An Indianapolis fourth grader at Spring Mill Elementary school was killed last week after being struck by a bus. The child, Christopher Beltz, was hit after he was dropped off a bus and then reportedly ran into the path of another. Indianapolis police are currently investigating the incident.
As a father of two elementary school aged children, reports like this hit very close to home. Last year, I published an article regarding school bus safety which seems particularly relevant given last week’s tragedy. Below is the article which contains useful information for kids, parents and motorists.
SCHOOL BUS SAFETY
The presence of yellow school buses taking children to and from school is a familiar sight for everyone on the road this time of year. While traveling behind these school buses can pose unexpected delays for motorists, it is important that everyone exercise the utmost caution when encountering a school bus to ensure that everyone remains safe.
The National Highway Transportation Safety Administration’s (NHTSA) studies have revealed that school buses are a very safe mode of transportation for children. NHTSA reports that American students are almost eight times safer riding in a school bus than with their own parents or guardians in cars. In fact, the fatality rate for school buses is only 0.2 fatalities per 100 million vehicle miles traveled, compared to 1.5 fatalities per 100 million vehicle miles traveled for cars.
While it is very rare for children to be seriously injured or killed while riding on a bus, the National Research Council of the National Academy for Sciences has determined that for every one instance where a child is killed on a school bus, three children are injured getting on or off the bus as pedestrians. Obviously, it is important for motorists to remain constantly on the lookout and exercise extreme caution when they encounter a stopped school bus.
Under Indiana Law, the driver of a vehicle meeting or overtaking, from either direction, any school bus stopped on a roadway must stop before reaching the school bus if its warning arm signal is in its extended position. Drivers may not proceed until the arm signal is no longer extended. However, drivers do not have to stop, but may proceed with due caution of the safety of children, on divided highways if the school bus is on the opposite side of the divided highway.
If you have a child or loved one riding a school bus, it is important that they take steps to ensure their own safety. The NHTSA recommends the following for school bus riders:
1. Getting to the bus stop • Always get to the bus stop at least 5 minutes before the bus is due to arrive.
• Running across the road to catch the bus isn’t smart.
• If you have to walk on roads where there’s no sidewalk, always walk against traffic.

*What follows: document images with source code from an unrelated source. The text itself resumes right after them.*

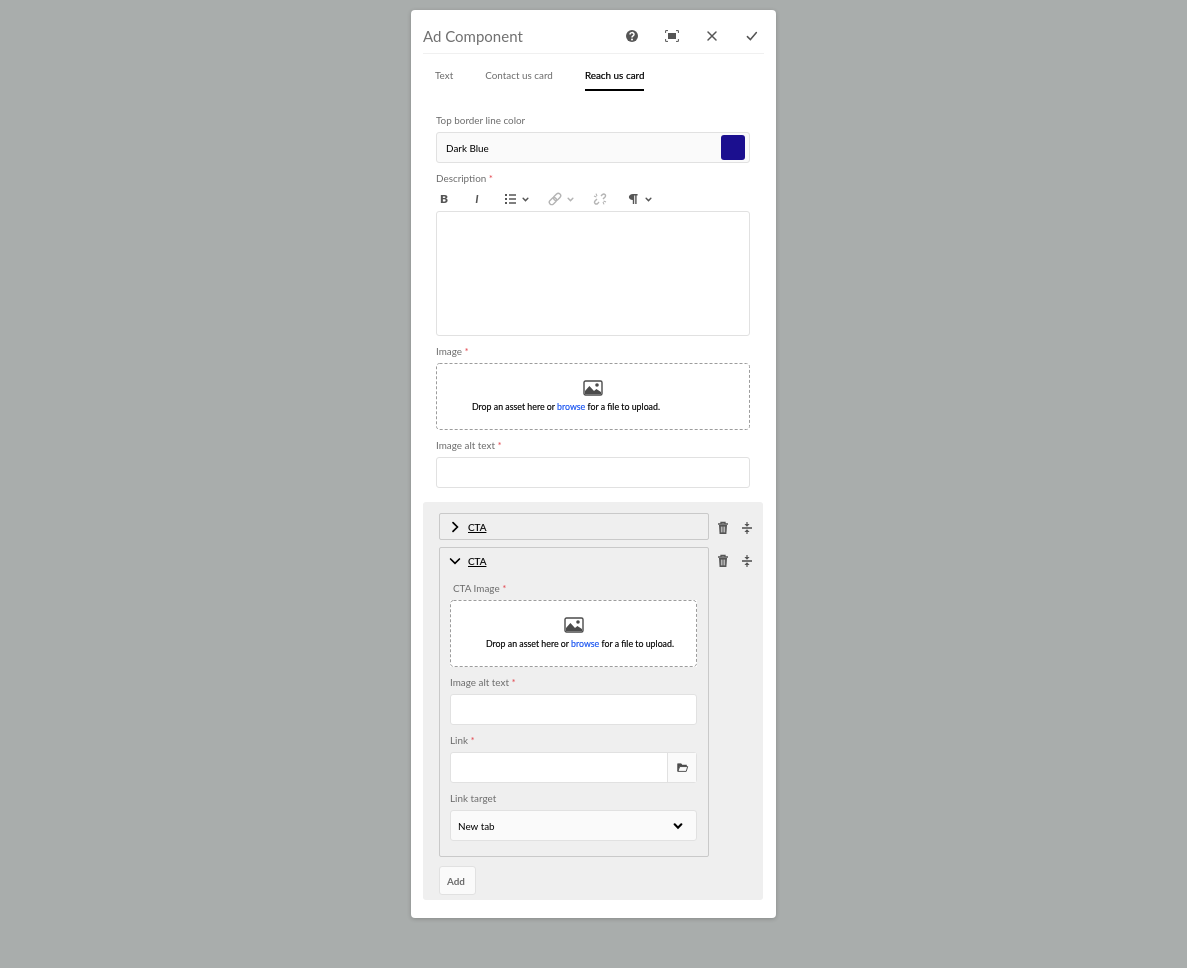
<!DOCTYPE html>
<html lang="en">
<head>
<meta charset="utf-8">
<title>Ad Component</title>
<style>
:root {
  --backdrop: #a9adac;
  --surface: #ffffff;
  --panel: #efefef;
  --control: #fafafa;
  --line: #e1e1e1;
  --line-strong: #c9c9c9;
  --dash: #9c9c9c;
  --text: #6b6b6b;
  --icon: #555555;
  --muted: #b4b4b4;
  --ink: #000000;
  --link: #1450f0;
  --required: #e34850;
  --dark-blue: #1b0f8f;
}
* { box-sizing: border-box; margin: 0; padding: 0; }
html, body { width: 1187px; height: 968px; overflow: hidden; }
body { background: var(--backdrop); font: 9.9px/14px Lato, sans-serif; color: var(--text); }
svg { display: block; flex: none; }
a { color: inherit; text-decoration: none; }
.sprite { position: absolute; width: 0; height: 0; }
.dialog {
  width: 365px; height: 908px; margin: 10px 0 0 411px; padding: 0 12px;
  background: var(--surface); border-radius: 4px; box-shadow: 0 1px 4px rgba(0,0,0,.2);
}
.dialog-header {
  height: 44px; padding-top: 9px; display: flex; align-items: center; justify-content: space-between;
  border-bottom: 1px solid #f0f0f0; color: var(--icon);
}
.dialog-header h1 { font-size: 15px; font-weight: 400; line-height: 20px; color: #707070; }
.dialog-actions { display: flex; gap: 26px; padding-right: 5px; }
.tabs { height: 37px; padding-left: 12px; display: flex; gap: 32px; }
.tabs a { padding-top: 14px; border-bottom: 2px solid transparent; }
.tabs .active { color: var(--ink); border-color: var(--ink); -webkit-text-stroke: .2px var(--ink); }
.fields { width: 341px; padding: 22px 14px 0 13px; }
.field + .field { margin-top: 8px; }
.label { height: 14px; margin-bottom: 5px; white-space: nowrap; }
.required { color: var(--required); }
.box {
  height: 31px; border: 1px solid var(--line); border-radius: 3px; background: var(--surface);
  display: flex; align-items: center; justify-content: space-between; color: var(--ink);
}
.color-box { background: var(--control); padding: 0 4px 0 9px; }
.swatch { width: 24px; height: 25px; border-radius: 3px; background: var(--dark-blue); }
.toolbar {
  height: 26px; margin-top: -5px; padding: 2px 0 0 1px; display: flex; gap: 19px; align-items: center;
  color: var(--icon);
}
.tool { width: 14px; display: flex; justify-content: space-between; align-items: center; }
.tool.menu { width: 26px; }
.tool.off { color: var(--muted); }
.letter { justify-content: center; font-size: 12px; font-weight: 900; }
.letter.italic { font-weight: 700; font-style: italic; }
.editor { height: 125px; }
.drop {
  position: relative; height: 67px; padding: 17px 0 0 36px; background: var(--surface);
  color: var(--ink); font-size: 8.8px; white-space: nowrap; -webkit-text-stroke: .15px currentColor;
}
.drop .outline { position: absolute; inset: 0; width: 100%; height: 100%; }
.drop .outline rect {
  x: .5px; y: .5px; width: calc(100% - 1px); height: 66px; rx: 3px;
  fill: none; stroke: var(--dash); stroke-width: 1; stroke-dasharray: 3 2;
}
.drop .picture { margin: 0 auto 4px; position: relative; left: -18px; color: #4b4b4b; }
.drop a { color: var(--link); }
.cta-panel {
  width: 340px; height: 398px; margin-top: 14px; padding: 11px 0 0 16px;
  background: var(--panel); border-radius: 3px;
}
.cta-row { display: flex; gap: 7px; margin-bottom: 7px; }
.cta-card { width: 270px; border: 1px solid var(--line-strong); border-radius: 2px; }
.cta-head { height: 25px; padding-left: 8px; display: flex; gap: 6px; align-items: center; color: var(--ink); text-decoration: underline; -webkit-text-stroke: .15px var(--ink); }
.cta-row.open .cta-card { height: 310px; }
.open .cta-head { height: 26px; margin-bottom: 7px; }
.cta-body { padding: 0 11px 0 10px; }
.cta-body .indent { padding-left: 3px; }
.row-actions { height: 27px; padding-top: 2px; display: flex; gap: 10px; align-items: center; color: var(--icon); }
.open .row-actions { padding-top: 0; }
.path-box { border-radius: 3px; }
.browse-button {
  width: 29px; height: 29px; margin-left: auto; border-left: 1px solid var(--line); background: var(--control);
  display: grid; place-items: center; color: #4b4b4b;
}
.select-box { padding: 1px 13px 0 7px; background: var(--control); }
.add-button {
  display: grid; place-items: center; width: 37px; height: 29px; margin-top: 9px; padding-right: 3px;
  border: 1px solid var(--line); border-radius: 3px; background: var(--control); font-weight: 700;
}
</style>
</head>
<body>
<svg class="sprite" aria-hidden="true">
  <defs>
    <symbol id="help" viewBox="0 0 14 14">
      <circle cx="7" cy="7" r="6" fill="currentColor"/>
      <path d="M5 5.6C5 3 9 3 9 5.4C9 7 7 6.8 7 8.4" fill="none" stroke="#fff" stroke-width="1.5"/>
      <circle cx="7" cy="10.4" r="1" fill="#fff"/>
    </symbol>
    <symbol id="fullscreen" viewBox="0 0 14 14">
      <rect x="3" y="4" width="8" height="6" fill="currentColor"/>
      <path d="M.6 4V1.6H3M11 1.6H13.4V4M13.4 10V12.4H11M3 12.4H.6V10" fill="none" stroke="currentColor"/>
    </symbol>
    <symbol id="close" viewBox="0 0 14 14">
      <path d="M3 3L11 11M11 3L3 11" stroke="currentColor" stroke-width="1.5" stroke-linecap="round"/>
    </symbol>
    <symbol id="check" viewBox="0 0 14 14">
      <path d="M2.4 7.6L5.4 10.6L11.4 3.6" fill="none" stroke="currentColor" stroke-width="1.5" stroke-linecap="round"/>
    </symbol>
    <symbol id="caret" viewBox="0 0 6 6">
      <path d="M1 2L3 4L5 2" fill="none" stroke="currentColor" stroke-width="1.3" stroke-linecap="round"/>
    </symbol>
    <symbol id="list" viewBox="0 0 14 14">
      <path d="M6 3H13M6 7H13M6 11H13" stroke="currentColor" stroke-width="1.6"/>
      <path d="M2 3H4M2 7H4M2 11H4" stroke="currentColor" stroke-width="2"/>
    </symbol>
    <symbol id="chain" viewBox="0 0 14 14">
      <g fill="none" stroke="currentColor" stroke-width="1.4" transform="rotate(-45 7 7)">
        <rect x="0" y="4.6" width="8" height="4.8" rx="2.4"/>
        <rect x="6" y="4.6" width="8" height="4.8" rx="2.4"/>
      </g>
    </symbol>
    <symbol id="unchain" viewBox="0 0 14 14">
      <g fill="none" stroke="currentColor" stroke-width="1.4">
        <path d="M6 10L4.6 11.6C2.6 13 .6 10.8 2 9L4 7M8 4L9.4 2.6C11.4 1 13.4 3.2 12 5L10 7"/>
        <path d="M3 1.6L4 4M1 4L3.4 5M11 12.4L10 10M13 10L10.6 9" stroke-width="1.1"/>
      </g>
    </symbol>
    <symbol id="pilcrow" viewBox="0 0 14 14">
      <path d="M7 2H11.6V3.4H10.6V12H9.2V3.4H8.2V12H6.8V8C1.6 8 1.6 2 7 2Z" fill="currentColor"/>
    </symbol>
    <symbol id="image" viewBox="0 0 20 16">
      <rect x="1" y="1" width="18" height="14" rx="1.5" fill="none" stroke="currentColor" stroke-width="1.4"/>
      <path d="M2 11L6.4 6L11 11L13.4 9L18 12V14H2Z" fill="currentColor"/>
      <circle cx="14" cy="5" r="1.8" fill="currentColor"/>
    </symbol>
    <symbol id="trash" viewBox="0 0 14 14">
      <path d="M2 3H12M5 2.6V1.4H9V2.6" fill="none" stroke="currentColor" stroke-width="1.3"/>
      <path d="M3 4H11L10.4 13H3.6Z" fill="currentColor"/>
      <path d="M5.4 5.6V11.4M7 5.6V11.4M8.6 5.6V11.4" stroke="#efefef" stroke-width=".7"/>
    </symbol>
    <symbol id="reorder" viewBox="0 0 14 14">
      <path d="M2 7H12" stroke="currentColor" stroke-width="1.6"/>
      <path d="M7 1V5M7 9V13" stroke="currentColor" stroke-width="1.2"/>
      <path d="M4.4 3H9.6L7 5.8ZM4.4 11H9.6L7 8.2Z" fill="currentColor"/>
    </symbol>
    <symbol id="folder" viewBox="0 0 14 14">
      <path d="M2 11V3.4H5.4L6.4 4.6H11V6" fill="none" stroke="currentColor" stroke-width="1.2"/>
      <path d="M2 11.2L4 6H12.6L11 11.2Z" fill="none" stroke="currentColor"/>
      <path d="M2 3H5.4L6.4 4.4H11V6H4L2 10Z" fill="currentColor"/>
    </symbol>
    <symbol id="chevron" viewBox="0 0 14 14">
      <path d="M5 2.6L9.4 7L5 11.4" fill="none" stroke="currentColor" stroke-width="1.7" stroke-linecap="round"/>
    </symbol>
  </defs>
</svg>

<main class="dialog" role="dialog" aria-label="Ad Component">
  <header class="dialog-header">
    <h1>Ad Component</h1>
    <div class="dialog-actions">
      <svg width="14" height="14"><use href="#help"/></svg>
      <svg width="14" height="14"><use href="#fullscreen"/></svg>
      <svg width="14" height="14"><use href="#close"/></svg>
      <svg width="14" height="14"><use href="#check"/></svg>
    </div>
  </header>

  <nav class="tabs">
    <a href="#">Text</a>
    <a href="#">Contact us card</a>
    <a href="#" class="active">Reach us card</a>
  </nav>

  <section class="fields">
    <div class="field">
      <div class="label">Top border line color</div>
      <div class="box color-box">Dark Blue <span class="swatch"></span></div>
    </div>
    <div class="field">
      <div class="label">Description <span class="required">*</span></div>
      <div class="toolbar">
        <span class="tool letter">B</span>
        <span class="tool letter italic">I</span>
        <span class="tool menu"><svg width="14" height="14"><use href="#list"/></svg><svg width="7" height="7"><use href="#caret"/></svg></span>
        <span class="tool menu off"><svg width="14" height="14"><use href="#chain"/></svg><svg width="7" height="7"><use href="#caret"/></svg></span>
        <span class="tool off"><svg width="14" height="14"><use href="#unchain"/></svg></span>
        <span class="tool menu"><svg width="14" height="14"><use href="#pilcrow"/></svg><svg width="7" height="7"><use href="#caret"/></svg></span>
      </div>
      <div class="box editor"></div>
    </div>
    <div class="field">
      <div class="label">Image <span class="required">*</span></div>
      <div class="drop">
        <svg class="outline"><rect/></svg>
        <svg class="picture" width="20" height="16"><use href="#image"/></svg>
        <p>Drop an asset here or <a href="#">browse</a> for a file to upload.</p>
      </div>
    </div>
    <div class="field">
      <div class="label">Image alt text <span class="required">*</span></div>
      <div class="box"></div>
    </div>
  </section>

  <section class="cta-panel">
    <div class="cta-row">
      <div class="cta-card">
        <a href="#" class="cta-head"><svg width="14" height="14"><use href="#chevron"/></svg>CTA</a>
      </div>
      <div class="row-actions">
        <svg width="14" height="14"><use href="#trash"/></svg>
        <svg width="14" height="14"><use href="#reorder"/></svg>
      </div>
    </div>
    <div class="cta-row open">
      <div class="cta-card">
        <a href="#" class="cta-head"><svg width="14" height="14"><use href="#chevron" transform="rotate(90 7 7)"/></svg>CTA</a>
        <div class="cta-body">
          <div class="field">
            <div class="label indent">CTA Image <span class="required">*</span></div>
            <div class="drop">
              <svg class="outline"><rect/></svg>
              <svg class="picture" width="20" height="16"><use href="#image"/></svg>
              <p>Drop an asset here or <a href="#">browse</a> for a file to upload.</p>
            </div>
          </div>
          <div class="field">
            <div class="label">Image alt text <span class="required">*</span></div>
            <div class="box"></div>
          </div>
          <div class="field">
            <div class="label">Link <span class="required">*</span></div>
            <div class="box path-box">
              <span class="browse-button"><svg width="13" height="13"><use href="#folder"/></svg></span>
            </div>
          </div>
          <div class="field">
            <div class="label">Link target</div>
            <div class="box select-box">New tab <svg width="10" height="10"><use href="#caret"/></svg></div>
          </div>
        </div>
      </div>
      <div class="row-actions">
        <svg width="14" height="14"><use href="#trash"/></svg>
        <svg width="14" height="14"><use href="#reorder"/></svg>
      </div>
    </div>
    <a href="#" class="add-button">Add</a>
  </section>
</main>
</body>
</html>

• When crossing the street to get to the bus, always look left, then right, then left again. If there are parked cars blocking your view, go to the nearest corner cross walk.
2. Getting on the bus • When the bus approaches, do the smart thing: step back and stand at least THREE GIANT STEPS away from the curb. That way the bus driver can pull up to the curb so you won’t have to walk out in the street to get on.
• Wait until the bus stops, the door opens, and the driver says its okay to board before stepping onto the bus.
• Never walk behind the bus or close to the side of the bus. You could be in the driver’s blind spot.
• If you drop something near the bus, don’t pick it up until you tell the bus driver or he may not see you.
• When you get on the bus, take your seat quickly.
3. While you’re riding the bus • When the bus is moving, always stay in your seat.
• Let the bus driver concentrate on the road. Just imagine how hard it would be to pay attention to the road with 30 students talking all at once!!! Remember, the bus driver’s job is to get you to and from school safely.
4. Getting off the bus • When you leave the bus, use the handrail. It’ll help you avoid a fall.
• Make sure there’s nothing sticking out of your backpack that could get caught in the handrail or the bus door.
• If you have to cross the street in front of the bus, walk on the sidewalk (or along the side of the road) to a point that’s at least 5 giant steps ahead of the bus before you cross. Be sure the bus driver can see you, and that you can see the bus driver.
Hopefully, by following these steps and exercising patience and good common sense, Boone County students will enjoy another accident free year.
by: Tony Patterson